--- Source material Enclosed Below ---

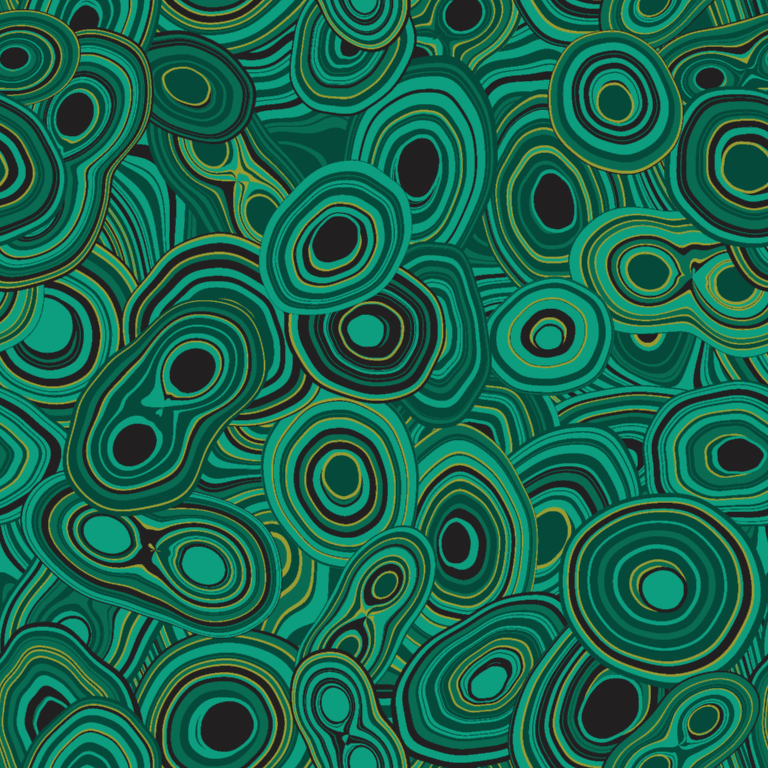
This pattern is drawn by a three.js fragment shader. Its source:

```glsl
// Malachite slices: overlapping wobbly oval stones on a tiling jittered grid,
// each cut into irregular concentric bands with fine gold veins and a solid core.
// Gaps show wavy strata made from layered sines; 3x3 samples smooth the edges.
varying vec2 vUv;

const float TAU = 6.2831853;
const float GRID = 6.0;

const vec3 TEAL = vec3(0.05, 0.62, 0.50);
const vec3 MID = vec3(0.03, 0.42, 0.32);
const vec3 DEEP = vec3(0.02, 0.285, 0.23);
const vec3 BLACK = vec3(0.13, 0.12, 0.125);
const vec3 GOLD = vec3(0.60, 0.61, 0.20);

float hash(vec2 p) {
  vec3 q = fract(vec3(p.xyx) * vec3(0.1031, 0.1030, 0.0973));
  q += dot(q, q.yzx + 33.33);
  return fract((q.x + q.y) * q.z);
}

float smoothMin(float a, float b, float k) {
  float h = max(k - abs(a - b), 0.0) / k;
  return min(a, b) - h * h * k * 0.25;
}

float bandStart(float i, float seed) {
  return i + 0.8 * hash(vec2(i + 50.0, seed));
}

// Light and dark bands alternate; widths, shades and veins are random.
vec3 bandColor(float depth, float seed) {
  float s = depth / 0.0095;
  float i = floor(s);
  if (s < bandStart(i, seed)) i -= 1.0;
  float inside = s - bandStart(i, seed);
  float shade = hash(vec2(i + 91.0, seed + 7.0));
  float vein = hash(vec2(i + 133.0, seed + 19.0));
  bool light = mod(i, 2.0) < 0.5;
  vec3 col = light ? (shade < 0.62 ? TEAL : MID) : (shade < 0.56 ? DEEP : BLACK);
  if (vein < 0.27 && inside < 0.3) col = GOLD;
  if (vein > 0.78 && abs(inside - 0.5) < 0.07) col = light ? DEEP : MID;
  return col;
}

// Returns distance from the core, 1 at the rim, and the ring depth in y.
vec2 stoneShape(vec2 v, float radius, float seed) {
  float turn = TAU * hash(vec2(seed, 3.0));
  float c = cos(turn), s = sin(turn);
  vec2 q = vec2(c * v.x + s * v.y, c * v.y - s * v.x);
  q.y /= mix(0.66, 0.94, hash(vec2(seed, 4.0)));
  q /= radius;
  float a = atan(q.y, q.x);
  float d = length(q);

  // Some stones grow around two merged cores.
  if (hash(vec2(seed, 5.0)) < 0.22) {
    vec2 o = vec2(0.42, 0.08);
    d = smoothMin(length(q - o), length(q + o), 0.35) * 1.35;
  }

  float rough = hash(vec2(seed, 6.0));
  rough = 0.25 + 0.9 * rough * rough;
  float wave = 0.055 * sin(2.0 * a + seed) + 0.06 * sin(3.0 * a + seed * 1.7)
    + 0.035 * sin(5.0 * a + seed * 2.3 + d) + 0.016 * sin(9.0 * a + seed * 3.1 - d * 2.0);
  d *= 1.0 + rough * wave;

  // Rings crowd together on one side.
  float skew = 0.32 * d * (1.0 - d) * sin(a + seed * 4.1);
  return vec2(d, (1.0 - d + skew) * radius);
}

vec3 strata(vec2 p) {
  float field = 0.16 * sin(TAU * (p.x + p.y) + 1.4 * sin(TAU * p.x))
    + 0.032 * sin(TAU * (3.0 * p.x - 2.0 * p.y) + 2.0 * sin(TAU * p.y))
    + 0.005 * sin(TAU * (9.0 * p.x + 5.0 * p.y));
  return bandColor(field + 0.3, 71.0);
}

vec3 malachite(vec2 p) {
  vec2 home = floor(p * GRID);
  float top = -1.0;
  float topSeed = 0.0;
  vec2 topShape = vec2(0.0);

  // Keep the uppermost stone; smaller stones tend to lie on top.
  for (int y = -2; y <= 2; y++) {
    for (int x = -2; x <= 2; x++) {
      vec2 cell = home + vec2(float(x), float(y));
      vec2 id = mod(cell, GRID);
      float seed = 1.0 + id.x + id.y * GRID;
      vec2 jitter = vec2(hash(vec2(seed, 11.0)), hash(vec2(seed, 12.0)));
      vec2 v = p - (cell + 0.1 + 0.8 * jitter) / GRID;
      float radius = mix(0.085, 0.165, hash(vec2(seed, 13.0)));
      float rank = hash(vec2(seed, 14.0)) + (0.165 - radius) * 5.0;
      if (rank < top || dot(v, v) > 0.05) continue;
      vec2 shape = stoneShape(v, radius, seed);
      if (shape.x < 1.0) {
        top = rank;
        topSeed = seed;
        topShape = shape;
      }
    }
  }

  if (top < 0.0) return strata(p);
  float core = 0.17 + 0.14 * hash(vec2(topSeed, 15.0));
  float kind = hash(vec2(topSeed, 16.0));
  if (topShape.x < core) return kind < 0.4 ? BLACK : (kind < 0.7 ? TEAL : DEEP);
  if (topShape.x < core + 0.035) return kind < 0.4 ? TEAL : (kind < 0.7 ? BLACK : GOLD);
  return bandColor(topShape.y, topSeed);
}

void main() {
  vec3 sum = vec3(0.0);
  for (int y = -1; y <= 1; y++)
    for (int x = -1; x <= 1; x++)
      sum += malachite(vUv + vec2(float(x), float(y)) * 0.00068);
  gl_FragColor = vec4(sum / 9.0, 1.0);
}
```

--- End of Enclosed Source material ---
--- Source material Enclosed Below ---

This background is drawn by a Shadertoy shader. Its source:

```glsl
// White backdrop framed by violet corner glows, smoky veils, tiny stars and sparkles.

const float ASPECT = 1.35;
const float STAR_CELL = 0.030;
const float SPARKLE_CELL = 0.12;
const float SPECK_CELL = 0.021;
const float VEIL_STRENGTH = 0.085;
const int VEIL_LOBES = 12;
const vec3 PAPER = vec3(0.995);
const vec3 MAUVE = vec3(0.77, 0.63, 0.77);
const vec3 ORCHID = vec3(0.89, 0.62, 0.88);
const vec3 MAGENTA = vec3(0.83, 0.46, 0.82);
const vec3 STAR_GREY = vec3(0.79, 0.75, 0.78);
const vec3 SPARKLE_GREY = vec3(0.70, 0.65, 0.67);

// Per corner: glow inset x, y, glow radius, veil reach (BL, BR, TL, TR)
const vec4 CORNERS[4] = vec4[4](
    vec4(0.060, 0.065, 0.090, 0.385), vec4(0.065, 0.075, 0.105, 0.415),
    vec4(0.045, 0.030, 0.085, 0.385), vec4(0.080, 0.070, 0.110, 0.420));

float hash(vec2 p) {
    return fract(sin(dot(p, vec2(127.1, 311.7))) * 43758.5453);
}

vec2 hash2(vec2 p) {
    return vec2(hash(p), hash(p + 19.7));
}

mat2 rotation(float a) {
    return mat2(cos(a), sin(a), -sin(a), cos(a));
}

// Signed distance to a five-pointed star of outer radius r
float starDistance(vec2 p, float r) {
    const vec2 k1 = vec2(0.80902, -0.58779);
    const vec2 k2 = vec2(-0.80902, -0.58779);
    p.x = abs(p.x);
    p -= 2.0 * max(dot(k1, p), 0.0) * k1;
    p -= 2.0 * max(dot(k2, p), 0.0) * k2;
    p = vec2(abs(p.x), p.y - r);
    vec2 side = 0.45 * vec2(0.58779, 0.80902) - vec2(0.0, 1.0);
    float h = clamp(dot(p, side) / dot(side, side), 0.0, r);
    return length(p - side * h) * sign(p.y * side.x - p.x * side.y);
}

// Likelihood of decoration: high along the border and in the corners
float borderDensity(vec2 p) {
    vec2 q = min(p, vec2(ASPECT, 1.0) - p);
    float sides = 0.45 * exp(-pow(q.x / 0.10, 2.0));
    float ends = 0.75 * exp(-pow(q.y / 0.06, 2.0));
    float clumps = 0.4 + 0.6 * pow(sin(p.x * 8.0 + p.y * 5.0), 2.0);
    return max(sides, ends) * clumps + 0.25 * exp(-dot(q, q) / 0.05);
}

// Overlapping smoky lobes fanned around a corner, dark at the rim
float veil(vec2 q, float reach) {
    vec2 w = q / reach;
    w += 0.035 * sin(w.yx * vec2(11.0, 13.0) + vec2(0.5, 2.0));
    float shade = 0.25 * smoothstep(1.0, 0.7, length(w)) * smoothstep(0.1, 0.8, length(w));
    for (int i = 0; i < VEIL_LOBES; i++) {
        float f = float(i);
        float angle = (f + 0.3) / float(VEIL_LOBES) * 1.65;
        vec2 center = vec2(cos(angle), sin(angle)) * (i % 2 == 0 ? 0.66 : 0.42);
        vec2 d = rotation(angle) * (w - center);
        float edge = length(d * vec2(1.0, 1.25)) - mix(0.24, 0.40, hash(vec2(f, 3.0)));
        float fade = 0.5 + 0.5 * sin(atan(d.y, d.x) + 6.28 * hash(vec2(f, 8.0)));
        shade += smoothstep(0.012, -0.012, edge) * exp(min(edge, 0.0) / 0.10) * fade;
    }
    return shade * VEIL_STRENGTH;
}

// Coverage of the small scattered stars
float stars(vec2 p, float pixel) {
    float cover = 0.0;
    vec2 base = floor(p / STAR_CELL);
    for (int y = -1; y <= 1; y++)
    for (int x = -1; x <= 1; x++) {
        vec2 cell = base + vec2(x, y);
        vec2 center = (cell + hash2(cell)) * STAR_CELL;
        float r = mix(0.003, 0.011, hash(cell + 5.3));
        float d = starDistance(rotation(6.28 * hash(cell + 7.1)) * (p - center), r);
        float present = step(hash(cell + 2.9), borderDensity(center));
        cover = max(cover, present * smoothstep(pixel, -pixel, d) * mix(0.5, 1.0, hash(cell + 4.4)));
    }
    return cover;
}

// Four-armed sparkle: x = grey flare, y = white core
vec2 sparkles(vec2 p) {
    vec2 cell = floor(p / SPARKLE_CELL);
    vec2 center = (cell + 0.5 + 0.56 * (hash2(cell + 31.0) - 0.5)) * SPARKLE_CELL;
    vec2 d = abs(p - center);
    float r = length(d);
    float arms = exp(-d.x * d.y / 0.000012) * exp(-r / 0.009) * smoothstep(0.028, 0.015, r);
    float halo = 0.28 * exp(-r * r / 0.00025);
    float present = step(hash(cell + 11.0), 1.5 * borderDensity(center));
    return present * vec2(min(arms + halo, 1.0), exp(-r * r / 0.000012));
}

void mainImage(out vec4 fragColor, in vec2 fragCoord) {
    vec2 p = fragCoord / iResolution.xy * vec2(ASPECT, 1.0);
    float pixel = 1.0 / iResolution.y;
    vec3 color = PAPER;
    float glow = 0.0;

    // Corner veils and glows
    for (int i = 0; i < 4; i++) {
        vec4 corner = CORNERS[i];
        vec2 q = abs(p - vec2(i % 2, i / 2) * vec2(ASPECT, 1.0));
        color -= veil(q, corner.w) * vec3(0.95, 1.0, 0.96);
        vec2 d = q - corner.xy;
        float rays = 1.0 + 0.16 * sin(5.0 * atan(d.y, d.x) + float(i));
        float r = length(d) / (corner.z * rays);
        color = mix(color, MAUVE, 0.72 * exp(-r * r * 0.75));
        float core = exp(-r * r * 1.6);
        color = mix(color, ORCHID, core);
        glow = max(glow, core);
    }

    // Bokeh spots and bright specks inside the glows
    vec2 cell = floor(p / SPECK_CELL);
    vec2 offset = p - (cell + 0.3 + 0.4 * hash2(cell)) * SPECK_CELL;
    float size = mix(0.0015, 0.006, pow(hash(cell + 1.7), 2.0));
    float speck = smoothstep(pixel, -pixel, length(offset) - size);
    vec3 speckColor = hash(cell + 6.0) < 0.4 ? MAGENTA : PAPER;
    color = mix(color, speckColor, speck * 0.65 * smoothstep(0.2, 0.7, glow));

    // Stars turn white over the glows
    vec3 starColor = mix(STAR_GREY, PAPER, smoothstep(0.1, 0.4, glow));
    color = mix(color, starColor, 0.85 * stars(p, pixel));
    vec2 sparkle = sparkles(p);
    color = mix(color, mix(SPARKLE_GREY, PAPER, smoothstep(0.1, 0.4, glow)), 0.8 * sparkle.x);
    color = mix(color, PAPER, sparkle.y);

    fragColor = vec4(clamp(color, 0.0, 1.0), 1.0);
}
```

--- End of Enclosed Source material ---

Work order = Gather each line in these records that contains the string "drawn".

Task result =
This pattern is drawn by a three.js fragment shader. Its source:
This background is drawn by a Shadertoy shader. Its source:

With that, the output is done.